“When we have people coming in to visit, we’ll usually take the train in and come into the city for dinner,” Boyle said. “I went to a great restaurant called Carbone, which was really nice. I’ve taken people there a couple times. I’ve seen a couple plays. Of all things, Jersey Boys was actually really good. I took my parents to see that. It was very entertaining.”

In his free time, Boyle is an avid fan of television shows and movies with clever twists and turns.

“When it comes to TV shows, I prefer drama and horror,” Boyle said. “I’ve been watching American Horror Story since the first season. I like anything that’s a bit of a mind-twister. I like TV shows and movies that have twists.

“The kind of movies I like aren’t necessarily linear and you’ve got to think about it a little bit. My favorite movie is Vanilla Sky. The first time I watched it, I wasn’t quite sure what I had just seen. 12 Monkeys was another movie that was cunning.”

Tom Cruise remains Boyle’s favorite actor. Boyle even lists Cruise as the actor who he’d prefer to portray him in a movie.

“I’d have to say Tom Cruise because of Vanilla Sky,” Boyle said. “The Last Samurai was another great movie too. That’s two pretty good movies right there. Now he’s doing those weird, futuristic movies. I don’t know if I’m down with those.”

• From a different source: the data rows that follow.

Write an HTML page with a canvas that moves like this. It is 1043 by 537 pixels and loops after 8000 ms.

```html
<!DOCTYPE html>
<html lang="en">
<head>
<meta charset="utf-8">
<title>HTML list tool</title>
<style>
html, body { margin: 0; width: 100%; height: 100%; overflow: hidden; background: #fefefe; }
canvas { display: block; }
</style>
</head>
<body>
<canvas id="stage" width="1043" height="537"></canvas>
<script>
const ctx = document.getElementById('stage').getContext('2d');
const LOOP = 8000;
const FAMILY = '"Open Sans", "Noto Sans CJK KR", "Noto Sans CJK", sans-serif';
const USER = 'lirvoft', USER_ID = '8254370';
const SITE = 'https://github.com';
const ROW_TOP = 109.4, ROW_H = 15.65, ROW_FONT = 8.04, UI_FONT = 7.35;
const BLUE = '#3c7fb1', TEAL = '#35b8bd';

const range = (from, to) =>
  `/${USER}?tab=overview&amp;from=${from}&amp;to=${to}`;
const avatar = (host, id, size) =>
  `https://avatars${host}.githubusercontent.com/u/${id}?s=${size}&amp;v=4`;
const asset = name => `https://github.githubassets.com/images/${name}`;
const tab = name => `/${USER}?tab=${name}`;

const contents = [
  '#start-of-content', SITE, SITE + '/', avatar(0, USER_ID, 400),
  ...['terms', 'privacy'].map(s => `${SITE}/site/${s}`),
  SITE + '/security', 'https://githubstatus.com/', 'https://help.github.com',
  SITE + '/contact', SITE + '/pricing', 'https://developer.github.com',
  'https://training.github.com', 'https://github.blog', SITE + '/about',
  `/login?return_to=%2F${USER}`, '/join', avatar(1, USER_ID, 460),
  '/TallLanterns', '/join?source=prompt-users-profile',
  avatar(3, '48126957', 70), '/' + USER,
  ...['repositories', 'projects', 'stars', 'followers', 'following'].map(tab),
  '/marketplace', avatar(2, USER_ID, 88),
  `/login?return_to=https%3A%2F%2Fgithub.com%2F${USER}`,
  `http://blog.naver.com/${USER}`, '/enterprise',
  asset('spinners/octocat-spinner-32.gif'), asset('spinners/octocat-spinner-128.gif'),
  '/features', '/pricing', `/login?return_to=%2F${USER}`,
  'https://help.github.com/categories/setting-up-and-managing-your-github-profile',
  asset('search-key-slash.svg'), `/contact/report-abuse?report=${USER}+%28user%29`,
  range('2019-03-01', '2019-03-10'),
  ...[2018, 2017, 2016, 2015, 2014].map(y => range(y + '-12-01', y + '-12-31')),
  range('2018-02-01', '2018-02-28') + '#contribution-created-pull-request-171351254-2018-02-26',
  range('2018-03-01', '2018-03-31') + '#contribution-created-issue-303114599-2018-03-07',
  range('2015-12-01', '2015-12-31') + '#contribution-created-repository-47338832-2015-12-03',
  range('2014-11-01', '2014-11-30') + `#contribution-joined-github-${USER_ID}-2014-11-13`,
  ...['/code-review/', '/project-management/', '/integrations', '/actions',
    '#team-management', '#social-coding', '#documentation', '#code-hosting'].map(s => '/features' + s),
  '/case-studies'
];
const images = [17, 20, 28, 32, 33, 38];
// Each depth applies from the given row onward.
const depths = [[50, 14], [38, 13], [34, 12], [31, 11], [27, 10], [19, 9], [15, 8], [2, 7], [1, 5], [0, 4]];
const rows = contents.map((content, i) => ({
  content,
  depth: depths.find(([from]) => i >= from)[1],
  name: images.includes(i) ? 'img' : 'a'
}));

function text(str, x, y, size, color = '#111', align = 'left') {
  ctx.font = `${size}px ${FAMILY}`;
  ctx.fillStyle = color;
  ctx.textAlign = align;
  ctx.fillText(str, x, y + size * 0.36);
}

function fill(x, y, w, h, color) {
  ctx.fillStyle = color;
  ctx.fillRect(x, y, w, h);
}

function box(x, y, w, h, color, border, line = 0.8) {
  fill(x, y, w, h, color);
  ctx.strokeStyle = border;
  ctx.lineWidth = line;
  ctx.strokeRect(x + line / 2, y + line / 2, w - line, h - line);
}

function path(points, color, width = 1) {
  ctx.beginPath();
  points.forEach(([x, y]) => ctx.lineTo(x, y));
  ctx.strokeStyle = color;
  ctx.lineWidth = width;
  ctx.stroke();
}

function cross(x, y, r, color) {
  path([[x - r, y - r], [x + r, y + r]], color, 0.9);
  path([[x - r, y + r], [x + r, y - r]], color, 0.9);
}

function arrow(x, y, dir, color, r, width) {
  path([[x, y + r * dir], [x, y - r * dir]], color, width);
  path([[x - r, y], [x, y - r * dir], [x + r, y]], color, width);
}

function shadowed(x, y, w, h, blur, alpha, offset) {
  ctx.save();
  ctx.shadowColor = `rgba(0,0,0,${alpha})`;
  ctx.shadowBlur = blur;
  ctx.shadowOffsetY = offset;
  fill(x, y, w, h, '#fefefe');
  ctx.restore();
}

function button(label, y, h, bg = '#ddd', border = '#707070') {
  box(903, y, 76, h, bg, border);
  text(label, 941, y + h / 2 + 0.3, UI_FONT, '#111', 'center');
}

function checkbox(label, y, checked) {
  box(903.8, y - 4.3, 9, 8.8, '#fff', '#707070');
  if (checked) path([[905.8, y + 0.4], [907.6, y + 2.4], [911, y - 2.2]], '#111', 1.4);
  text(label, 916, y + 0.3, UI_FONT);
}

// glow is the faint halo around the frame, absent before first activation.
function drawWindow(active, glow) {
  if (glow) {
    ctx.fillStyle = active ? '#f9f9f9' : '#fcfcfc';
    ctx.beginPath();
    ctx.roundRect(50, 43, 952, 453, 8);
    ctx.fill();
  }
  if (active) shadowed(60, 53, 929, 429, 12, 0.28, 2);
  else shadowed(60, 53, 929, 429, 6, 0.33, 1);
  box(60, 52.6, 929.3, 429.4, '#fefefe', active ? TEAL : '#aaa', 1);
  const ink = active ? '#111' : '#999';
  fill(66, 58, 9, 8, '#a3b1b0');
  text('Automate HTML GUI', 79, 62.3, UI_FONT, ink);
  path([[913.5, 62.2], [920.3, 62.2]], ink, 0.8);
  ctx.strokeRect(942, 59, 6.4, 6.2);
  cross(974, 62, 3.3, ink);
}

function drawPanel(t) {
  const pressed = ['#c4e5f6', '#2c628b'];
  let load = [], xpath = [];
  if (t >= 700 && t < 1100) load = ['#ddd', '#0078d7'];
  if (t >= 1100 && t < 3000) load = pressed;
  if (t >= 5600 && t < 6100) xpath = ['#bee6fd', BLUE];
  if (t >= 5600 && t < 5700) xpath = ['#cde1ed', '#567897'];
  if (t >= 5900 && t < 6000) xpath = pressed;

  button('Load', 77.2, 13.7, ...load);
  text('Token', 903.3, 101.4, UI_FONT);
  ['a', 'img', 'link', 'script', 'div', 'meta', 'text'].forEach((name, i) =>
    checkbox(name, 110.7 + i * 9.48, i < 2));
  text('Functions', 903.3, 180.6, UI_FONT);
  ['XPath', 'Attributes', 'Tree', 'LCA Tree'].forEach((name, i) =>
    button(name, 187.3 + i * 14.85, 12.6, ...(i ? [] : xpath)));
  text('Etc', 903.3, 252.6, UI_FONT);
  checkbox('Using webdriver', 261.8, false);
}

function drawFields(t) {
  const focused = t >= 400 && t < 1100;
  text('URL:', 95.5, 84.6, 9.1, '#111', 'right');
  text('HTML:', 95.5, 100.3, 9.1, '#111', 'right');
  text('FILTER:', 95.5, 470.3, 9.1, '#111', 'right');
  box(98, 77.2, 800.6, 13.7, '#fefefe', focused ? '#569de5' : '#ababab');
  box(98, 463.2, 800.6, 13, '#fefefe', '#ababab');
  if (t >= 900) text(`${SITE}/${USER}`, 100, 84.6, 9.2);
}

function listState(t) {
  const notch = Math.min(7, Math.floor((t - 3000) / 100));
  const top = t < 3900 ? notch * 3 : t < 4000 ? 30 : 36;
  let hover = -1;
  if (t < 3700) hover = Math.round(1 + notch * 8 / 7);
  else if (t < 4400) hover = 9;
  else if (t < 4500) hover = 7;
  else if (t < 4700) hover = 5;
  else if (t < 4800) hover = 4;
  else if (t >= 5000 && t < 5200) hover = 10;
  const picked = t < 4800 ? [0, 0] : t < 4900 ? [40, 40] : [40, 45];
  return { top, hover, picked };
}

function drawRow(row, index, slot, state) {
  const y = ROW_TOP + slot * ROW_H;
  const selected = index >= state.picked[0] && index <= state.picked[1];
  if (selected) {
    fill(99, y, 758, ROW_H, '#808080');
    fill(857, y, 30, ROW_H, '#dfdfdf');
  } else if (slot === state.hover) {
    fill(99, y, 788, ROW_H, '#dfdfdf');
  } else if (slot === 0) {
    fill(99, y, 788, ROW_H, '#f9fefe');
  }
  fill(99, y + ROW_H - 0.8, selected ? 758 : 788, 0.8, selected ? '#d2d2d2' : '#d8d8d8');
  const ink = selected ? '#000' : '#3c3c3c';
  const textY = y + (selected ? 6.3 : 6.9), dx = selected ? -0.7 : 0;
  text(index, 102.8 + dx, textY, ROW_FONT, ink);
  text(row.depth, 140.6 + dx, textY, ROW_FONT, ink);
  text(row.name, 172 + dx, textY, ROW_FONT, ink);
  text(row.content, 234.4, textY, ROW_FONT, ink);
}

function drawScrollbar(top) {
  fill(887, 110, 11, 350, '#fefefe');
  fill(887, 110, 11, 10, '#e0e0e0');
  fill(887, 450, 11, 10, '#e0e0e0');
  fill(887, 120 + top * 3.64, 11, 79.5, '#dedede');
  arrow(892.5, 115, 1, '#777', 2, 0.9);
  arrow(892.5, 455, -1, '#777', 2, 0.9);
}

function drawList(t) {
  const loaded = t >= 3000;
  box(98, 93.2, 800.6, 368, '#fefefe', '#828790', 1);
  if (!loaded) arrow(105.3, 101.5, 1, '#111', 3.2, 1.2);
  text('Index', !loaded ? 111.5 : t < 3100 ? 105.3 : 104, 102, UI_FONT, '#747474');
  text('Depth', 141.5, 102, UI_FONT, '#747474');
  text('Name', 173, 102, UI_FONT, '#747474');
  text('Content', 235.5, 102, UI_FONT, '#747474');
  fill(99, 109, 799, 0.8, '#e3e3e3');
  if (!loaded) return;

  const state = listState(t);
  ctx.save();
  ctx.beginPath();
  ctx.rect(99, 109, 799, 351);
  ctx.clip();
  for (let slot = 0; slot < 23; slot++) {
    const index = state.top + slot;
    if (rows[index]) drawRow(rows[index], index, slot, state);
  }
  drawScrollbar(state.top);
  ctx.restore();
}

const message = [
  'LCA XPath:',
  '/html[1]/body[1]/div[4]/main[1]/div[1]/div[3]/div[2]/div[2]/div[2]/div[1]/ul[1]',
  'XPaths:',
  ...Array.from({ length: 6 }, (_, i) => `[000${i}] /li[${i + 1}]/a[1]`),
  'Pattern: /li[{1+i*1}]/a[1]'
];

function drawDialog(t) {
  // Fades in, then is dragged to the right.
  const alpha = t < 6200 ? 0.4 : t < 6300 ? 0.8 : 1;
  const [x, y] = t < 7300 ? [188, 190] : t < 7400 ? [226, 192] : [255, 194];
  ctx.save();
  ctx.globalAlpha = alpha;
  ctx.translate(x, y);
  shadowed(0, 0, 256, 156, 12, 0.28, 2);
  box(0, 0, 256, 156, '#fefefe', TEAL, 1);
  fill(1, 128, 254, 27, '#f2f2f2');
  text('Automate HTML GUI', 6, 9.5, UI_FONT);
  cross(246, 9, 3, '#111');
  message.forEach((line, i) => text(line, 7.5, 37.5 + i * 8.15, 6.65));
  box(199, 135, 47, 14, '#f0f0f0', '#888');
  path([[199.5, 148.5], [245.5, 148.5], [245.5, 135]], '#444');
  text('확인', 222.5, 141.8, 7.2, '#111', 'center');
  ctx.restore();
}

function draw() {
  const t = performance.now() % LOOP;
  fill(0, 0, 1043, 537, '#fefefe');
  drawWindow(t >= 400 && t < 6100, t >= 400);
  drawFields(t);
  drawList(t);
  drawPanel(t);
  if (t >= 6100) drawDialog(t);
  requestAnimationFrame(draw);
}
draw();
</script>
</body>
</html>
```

Cruise has adapted over the years to remain of one of Hollywood’s foremost actors. At 38, Boyle is trying to stay ahead of the curve as one of the NHL’s most creative, point-getting defensemen. It’s easy to forget there was a time when Boyle was struggling to crack the lineup of the Florida Panthers during the early-2000’s in his early 20’s.

“When I was in Florida, I wasn’t playing much,” Boyle said. “It was tough being a scratch night in and night out. I hung out with the young guys – Roberto Luongo, Olli Jokinen and Mark Parrish. Those guys kept my spirits up when I was down. That was probably what I appreciated they most. They kept my head up when times were tough.”

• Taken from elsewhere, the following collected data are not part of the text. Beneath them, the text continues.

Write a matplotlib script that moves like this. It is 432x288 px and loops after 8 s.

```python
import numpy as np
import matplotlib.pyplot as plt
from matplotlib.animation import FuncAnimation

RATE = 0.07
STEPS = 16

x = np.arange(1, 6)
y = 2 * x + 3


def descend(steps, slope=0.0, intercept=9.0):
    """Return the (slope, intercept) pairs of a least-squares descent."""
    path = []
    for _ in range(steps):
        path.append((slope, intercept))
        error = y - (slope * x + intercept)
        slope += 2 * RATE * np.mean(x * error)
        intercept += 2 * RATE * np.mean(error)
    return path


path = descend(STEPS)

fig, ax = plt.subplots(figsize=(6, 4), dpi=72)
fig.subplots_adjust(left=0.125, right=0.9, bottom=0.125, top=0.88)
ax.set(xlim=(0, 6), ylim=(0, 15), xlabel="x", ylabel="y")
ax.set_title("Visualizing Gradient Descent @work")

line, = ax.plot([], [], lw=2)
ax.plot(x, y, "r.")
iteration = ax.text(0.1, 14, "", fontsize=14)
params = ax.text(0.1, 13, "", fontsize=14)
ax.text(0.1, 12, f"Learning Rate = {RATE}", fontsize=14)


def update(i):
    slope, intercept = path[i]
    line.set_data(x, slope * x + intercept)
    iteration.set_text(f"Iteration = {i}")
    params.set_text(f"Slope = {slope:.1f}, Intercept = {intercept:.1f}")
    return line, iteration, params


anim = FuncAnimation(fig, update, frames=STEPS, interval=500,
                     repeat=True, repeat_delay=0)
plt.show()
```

Boyle and St. Louis would later flourish as members of the Lightning. They lifted the Stanley Cup together in 2004. Both came into the league as overlooked, undersized players that went to enjoy celebrated career. St. Louis believes Boyle paved the way for smaller defenseman who followed.

“There weren’t many small defensemen in the league when he came into the league,” St. Louis said. “Now, they’re everywhere. I think he helped pave the way for sure.”